- [Instructions for the task]: Give back all of the records exactly.

- [The records]:

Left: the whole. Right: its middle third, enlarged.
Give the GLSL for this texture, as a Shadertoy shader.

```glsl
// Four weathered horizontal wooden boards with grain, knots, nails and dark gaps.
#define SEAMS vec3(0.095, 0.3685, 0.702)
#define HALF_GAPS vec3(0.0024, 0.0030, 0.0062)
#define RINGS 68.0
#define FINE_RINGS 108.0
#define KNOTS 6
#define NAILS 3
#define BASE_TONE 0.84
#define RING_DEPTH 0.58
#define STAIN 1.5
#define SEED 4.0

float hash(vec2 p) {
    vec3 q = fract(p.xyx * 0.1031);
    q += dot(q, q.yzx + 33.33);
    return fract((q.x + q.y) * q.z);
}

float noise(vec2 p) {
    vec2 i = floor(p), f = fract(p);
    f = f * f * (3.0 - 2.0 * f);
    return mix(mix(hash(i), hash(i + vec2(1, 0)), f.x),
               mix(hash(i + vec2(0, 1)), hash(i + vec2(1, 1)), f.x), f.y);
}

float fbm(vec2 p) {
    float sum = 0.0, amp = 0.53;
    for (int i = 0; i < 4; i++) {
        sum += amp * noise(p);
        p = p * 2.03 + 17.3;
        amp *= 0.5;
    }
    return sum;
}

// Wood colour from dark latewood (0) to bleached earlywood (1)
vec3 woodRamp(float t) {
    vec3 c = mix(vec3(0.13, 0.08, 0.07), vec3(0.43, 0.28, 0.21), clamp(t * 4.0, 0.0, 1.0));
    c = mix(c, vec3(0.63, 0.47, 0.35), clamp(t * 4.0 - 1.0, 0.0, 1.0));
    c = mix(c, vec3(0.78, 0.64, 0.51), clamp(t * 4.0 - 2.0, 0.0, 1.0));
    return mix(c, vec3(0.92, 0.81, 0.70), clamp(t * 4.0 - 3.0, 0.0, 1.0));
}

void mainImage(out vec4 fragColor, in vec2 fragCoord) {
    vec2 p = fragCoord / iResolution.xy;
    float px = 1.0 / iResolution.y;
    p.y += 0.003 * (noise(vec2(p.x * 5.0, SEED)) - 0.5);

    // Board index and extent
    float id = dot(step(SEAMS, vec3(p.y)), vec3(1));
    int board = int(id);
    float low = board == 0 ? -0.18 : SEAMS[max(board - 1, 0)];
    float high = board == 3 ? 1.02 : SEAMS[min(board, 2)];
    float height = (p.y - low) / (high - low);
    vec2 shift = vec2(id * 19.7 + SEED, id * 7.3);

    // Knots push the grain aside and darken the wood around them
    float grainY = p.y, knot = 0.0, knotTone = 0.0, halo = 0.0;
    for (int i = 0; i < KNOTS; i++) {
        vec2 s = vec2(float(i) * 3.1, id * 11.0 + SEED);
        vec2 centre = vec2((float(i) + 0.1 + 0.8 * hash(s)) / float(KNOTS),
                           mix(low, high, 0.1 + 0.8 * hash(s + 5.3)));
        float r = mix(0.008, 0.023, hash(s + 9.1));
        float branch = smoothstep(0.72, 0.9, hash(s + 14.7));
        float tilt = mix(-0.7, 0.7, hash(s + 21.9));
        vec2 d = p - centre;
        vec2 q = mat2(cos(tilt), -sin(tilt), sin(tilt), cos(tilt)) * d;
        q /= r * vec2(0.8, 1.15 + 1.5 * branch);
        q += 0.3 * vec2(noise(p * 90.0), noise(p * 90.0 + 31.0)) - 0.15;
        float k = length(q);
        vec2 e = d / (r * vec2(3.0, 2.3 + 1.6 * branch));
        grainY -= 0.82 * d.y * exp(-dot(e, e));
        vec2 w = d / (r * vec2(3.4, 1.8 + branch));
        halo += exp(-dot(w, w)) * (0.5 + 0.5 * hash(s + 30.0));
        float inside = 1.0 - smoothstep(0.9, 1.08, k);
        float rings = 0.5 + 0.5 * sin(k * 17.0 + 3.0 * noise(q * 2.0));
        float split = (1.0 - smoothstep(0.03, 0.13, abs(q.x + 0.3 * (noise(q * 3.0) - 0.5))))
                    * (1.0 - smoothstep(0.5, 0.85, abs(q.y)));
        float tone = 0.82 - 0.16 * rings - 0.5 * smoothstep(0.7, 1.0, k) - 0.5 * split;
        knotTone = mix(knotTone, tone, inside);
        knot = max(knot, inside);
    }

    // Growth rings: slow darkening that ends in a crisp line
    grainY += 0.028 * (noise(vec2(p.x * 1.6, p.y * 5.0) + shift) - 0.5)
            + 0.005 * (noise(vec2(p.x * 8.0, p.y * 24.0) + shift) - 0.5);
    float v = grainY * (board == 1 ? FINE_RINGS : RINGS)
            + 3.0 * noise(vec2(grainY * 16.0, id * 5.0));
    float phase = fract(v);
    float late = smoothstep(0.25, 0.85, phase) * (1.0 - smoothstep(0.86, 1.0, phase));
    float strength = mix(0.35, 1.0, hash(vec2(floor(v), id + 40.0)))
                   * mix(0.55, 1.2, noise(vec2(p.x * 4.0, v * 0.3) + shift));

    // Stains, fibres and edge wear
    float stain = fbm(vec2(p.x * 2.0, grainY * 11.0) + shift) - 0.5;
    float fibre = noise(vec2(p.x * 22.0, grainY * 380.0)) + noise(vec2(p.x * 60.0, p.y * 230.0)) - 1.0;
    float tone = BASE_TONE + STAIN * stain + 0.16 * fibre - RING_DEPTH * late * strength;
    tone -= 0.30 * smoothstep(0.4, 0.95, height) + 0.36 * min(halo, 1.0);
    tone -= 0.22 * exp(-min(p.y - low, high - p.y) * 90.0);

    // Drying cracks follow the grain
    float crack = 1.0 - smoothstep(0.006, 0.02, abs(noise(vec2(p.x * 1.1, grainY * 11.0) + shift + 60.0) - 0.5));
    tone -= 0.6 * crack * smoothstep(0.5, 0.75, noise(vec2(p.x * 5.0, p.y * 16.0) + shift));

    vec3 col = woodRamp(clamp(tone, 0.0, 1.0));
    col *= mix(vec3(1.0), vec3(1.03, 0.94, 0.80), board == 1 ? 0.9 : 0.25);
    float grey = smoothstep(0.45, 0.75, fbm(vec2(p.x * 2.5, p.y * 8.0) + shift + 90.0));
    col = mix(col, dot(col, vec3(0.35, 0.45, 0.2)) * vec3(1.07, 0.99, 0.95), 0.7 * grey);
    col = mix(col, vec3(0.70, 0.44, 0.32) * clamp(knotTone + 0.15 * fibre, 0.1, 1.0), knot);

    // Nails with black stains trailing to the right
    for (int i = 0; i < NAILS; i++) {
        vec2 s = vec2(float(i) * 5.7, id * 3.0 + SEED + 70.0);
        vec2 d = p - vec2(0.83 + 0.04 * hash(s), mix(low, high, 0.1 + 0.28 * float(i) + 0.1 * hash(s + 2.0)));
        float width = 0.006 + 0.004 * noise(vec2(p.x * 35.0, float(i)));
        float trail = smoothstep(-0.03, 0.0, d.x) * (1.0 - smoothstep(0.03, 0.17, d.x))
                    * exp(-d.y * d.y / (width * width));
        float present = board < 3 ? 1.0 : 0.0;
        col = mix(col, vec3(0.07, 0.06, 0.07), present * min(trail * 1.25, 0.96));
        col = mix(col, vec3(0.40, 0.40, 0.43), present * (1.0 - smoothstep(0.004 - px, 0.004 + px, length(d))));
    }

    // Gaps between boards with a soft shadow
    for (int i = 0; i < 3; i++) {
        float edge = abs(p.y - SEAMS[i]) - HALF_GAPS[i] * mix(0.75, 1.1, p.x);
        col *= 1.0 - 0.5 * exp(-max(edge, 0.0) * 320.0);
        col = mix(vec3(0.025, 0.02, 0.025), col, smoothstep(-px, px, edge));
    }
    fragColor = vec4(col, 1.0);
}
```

- [Output of the task]:
Left: the whole. Right: its middle third, enlarged.
Give the GLSL for this texture, as a Shadertoy shader.

```glsl
// Four weathered horizontal wooden boards with grain, knots, nails and dark gaps.
#define SEAMS vec3(0.095, 0.3685, 0.702)
#define HALF_GAPS vec3(0.0024, 0.0030, 0.0062)
#define RINGS 68.0
#define FINE_RINGS 108.0
#define KNOTS 6
#define NAILS 3
#define BASE_TONE 0.84
#define RING_DEPTH 0.58
#define STAIN 1.5
#define SEED 4.0

float hash(vec2 p) {
    vec3 q = fract(p.xyx * 0.1031);
    q += dot(q, q.yzx + 33.33);
    return fract((q.x + q.y) * q.z);
}

float noise(vec2 p) {
    vec2 i = floor(p), f = fract(p);
    f = f * f * (3.0 - 2.0 * f);
    return mix(mix(hash(i), hash(i + vec2(1, 0)), f.x),
               mix(hash(i + vec2(0, 1)), hash(i + vec2(1, 1)), f.x), f.y);
}

float fbm(vec2 p) {
    float sum = 0.0, amp = 0.53;
    for (int i = 0; i < 4; i++) {
        sum += amp * noise(p);
        p = p * 2.03 + 17.3;
        amp *= 0.5;
    }
    return sum;
}

// Wood colour from dark latewood (0) to bleached earlywood (1)
vec3 woodRamp(float t) {
    vec3 c = mix(vec3(0.13, 0.08, 0.07), vec3(0.43, 0.28, 0.21), clamp(t * 4.0, 0.0, 1.0));
    c = mix(c, vec3(0.63, 0.47, 0.35), clamp(t * 4.0 - 1.0, 0.0, 1.0));
    c = mix(c, vec3(0.78, 0.64, 0.51), clamp(t * 4.0 - 2.0, 0.0, 1.0));
    return mix(c, vec3(0.92, 0.81, 0.70), clamp(t * 4.0 - 3.0, 0.0, 1.0));
}

void mainImage(out vec4 fragColor, in vec2 fragCoord) {
    vec2 p = fragCoord / iResolution.xy;
    float px = 1.0 / iResolution.y;
    p.y += 0.003 * (noise(vec2(p.x * 5.0, SEED)) - 0.5);

    // Board index and extent
    float id = dot(step(SEAMS, vec3(p.y)), vec3(1));
    int board = int(id);
    float low = board == 0 ? -0.18 : SEAMS[max(board - 1, 0)];
    float high = board == 3 ? 1.02 : SEAMS[min(board, 2)];
    float height = (p.y - low) / (high - low);
    vec2 shift = vec2(id * 19.7 + SEED, id * 7.3);

    // Knots push the grain aside and darken the wood around them
    float grainY = p.y, knot = 0.0, knotTone = 0.0, halo = 0.0;
    for (int i = 0; i < KNOTS; i++) {
        vec2 s = vec2(float(i) * 3.1, id * 11.0 + SEED);
        vec2 centre = vec2((float(i) + 0.1 + 0.8 * hash(s)) / float(KNOTS),
                           mix(low, high, 0.1 + 0.8 * hash(s + 5.3)));
        float r = mix(0.008, 0.023, hash(s + 9.1));
        float branch = smoothstep(0.72, 0.9, hash(s + 14.7));
        float tilt = mix(-0.7, 0.7, hash(s + 21.9));
        vec2 d = p - centre;
        vec2 q = mat2(cos(tilt), -sin(tilt), sin(tilt), cos(tilt)) * d;
        q /= r * vec2(0.8, 1.15 + 1.5 * branch);
        q += 0.3 * vec2(noise(p * 90.0), noise(p * 90.0 + 31.0)) - 0.15;
        float k = length(q);
        vec2 e = d / (r * vec2(3.0, 2.3 + 1.6 * branch));
        grainY -= 0.82 * d.y * exp(-dot(e, e));
        vec2 w = d / (r * vec2(3.4, 1.8 + branch));
        halo += exp(-dot(w, w)) * (0.5 + 0.5 * hash(s + 30.0));
        float inside = 1.0 - smoothstep(0.9, 1.08, k);
        float rings = 0.5 + 0.5 * sin(k * 17.0 + 3.0 * noise(q * 2.0));
        float split = (1.0 - smoothstep(0.03, 0.13, abs(q.x + 0.3 * (noise(q * 3.0) - 0.5))))
                    * (1.0 - smoothstep(0.5, 0.85, abs(q.y)));
        float tone = 0.82 - 0.16 * rings - 0.5 * smoothstep(0.7, 1.0, k) - 0.5 * split;
        knotTone = mix(knotTone, tone, inside);
        knot = max(knot, inside);
    }

    // Growth rings: slow darkening that ends in a crisp line
    grainY += 0.028 * (noise(vec2(p.x * 1.6, p.y * 5.0) + shift) - 0.5)
            + 0.005 * (noise(vec2(p.x * 8.0, p.y * 24.0) + shift) - 0.5);
    float v = grainY * (board == 1 ? FINE_RINGS : RINGS)
            + 3.0 * noise(vec2(grainY * 16.0, id * 5.0));
    float phase = fract(v);
    float late = smoothstep(0.25, 0.85, phase) * (1.0 - smoothstep(0.86, 1.0, phase));
    float strength = mix(0.35, 1.0, hash(vec2(floor(v), id + 40.0)))
                   * mix(0.55, 1.2, noise(vec2(p.x * 4.0, v * 0.3) + shift));

    // Stains, fibres and edge wear
    float stain = fbm(vec2(p.x * 2.0, grainY * 11.0) + shift) - 0.5;
    float fibre = noise(vec2(p.x * 22.0, grainY * 380.0)) + noise(vec2(p.x * 60.0, p.y * 230.0)) - 1.0;
    float tone = BASE_TONE + STAIN * stain + 0.16 * fibre - RING_DEPTH * late * strength;
    tone -= 0.30 * smoothstep(0.4, 0.95, height) + 0.36 * min(halo, 1.0);
    tone -= 0.22 * exp(-min(p.y - low, high - p.y) * 90.0);

    // Drying cracks follow the grain
    float crack = 1.0 - smoothstep(0.006, 0.02, abs(noise(vec2(p.x * 1.1, grainY * 11.0) + shift + 60.0) - 0.5));
    tone -= 0.6 * crack * smoothstep(0.5, 0.75, noise(vec2(p.x * 5.0, p.y * 16.0) + shift));

    vec3 col = woodRamp(clamp(tone, 0.0, 1.0));
    col *= mix(vec3(1.0), vec3(1.03, 0.94, 0.80), board == 1 ? 0.9 : 0.25);
    float grey = smoothstep(0.45, 0.75, fbm(vec2(p.x * 2.5, p.y * 8.0) + shift + 90.0));
    col = mix(col, dot(col, vec3(0.35, 0.45, 0.2)) * vec3(1.07, 0.99, 0.95), 0.7 * grey);
    col = mix(col, vec3(0.70, 0.44, 0.32) * clamp(knotTone + 0.15 * fibre, 0.1, 1.0), knot);

    // Nails with black stains trailing to the right
    for (int i = 0; i < NAILS; i++) {
        vec2 s = vec2(float(i) * 5.7, id * 3.0 + SEED + 70.0);
        vec2 d = p - vec2(0.83 + 0.04 * hash(s), mix(low, high, 0.1 + 0.28 * float(i) + 0.1 * hash(s + 2.0)));
        float width = 0.006 + 0.004 * noise(vec2(p.x * 35.0, float(i)));
        float trail = smoothstep(-0.03, 0.0, d.x) * (1.0 - smoothstep(0.03, 0.17, d.x))
                    * exp(-d.y * d.y / (width * width));
        float present = board < 3 ? 1.0 : 0.0;
        col = mix(col, vec3(0.07, 0.06, 0.07), present * min(trail * 1.25, 0.96));
        col = mix(col, vec3(0.40, 0.40, 0.43), present * (1.0 - smoothstep(0.004 - px, 0.004 + px, length(d))));
    }

    // Gaps between boards with a soft shadow
    for (int i = 0; i < 3; i++) {
        float edge = abs(p.y - SEAMS[i]) - HALF_GAPS[i] * mix(0.75, 1.1, p.x);
        col *= 1.0 - 0.5 * exp(-max(edge, 0.0) * 320.0);
        col = mix(vec3(0.025, 0.02, 0.025), col, smoothstep(-px, px, edge));
    }
    fragColor = vec4(col, 1.0);
}
```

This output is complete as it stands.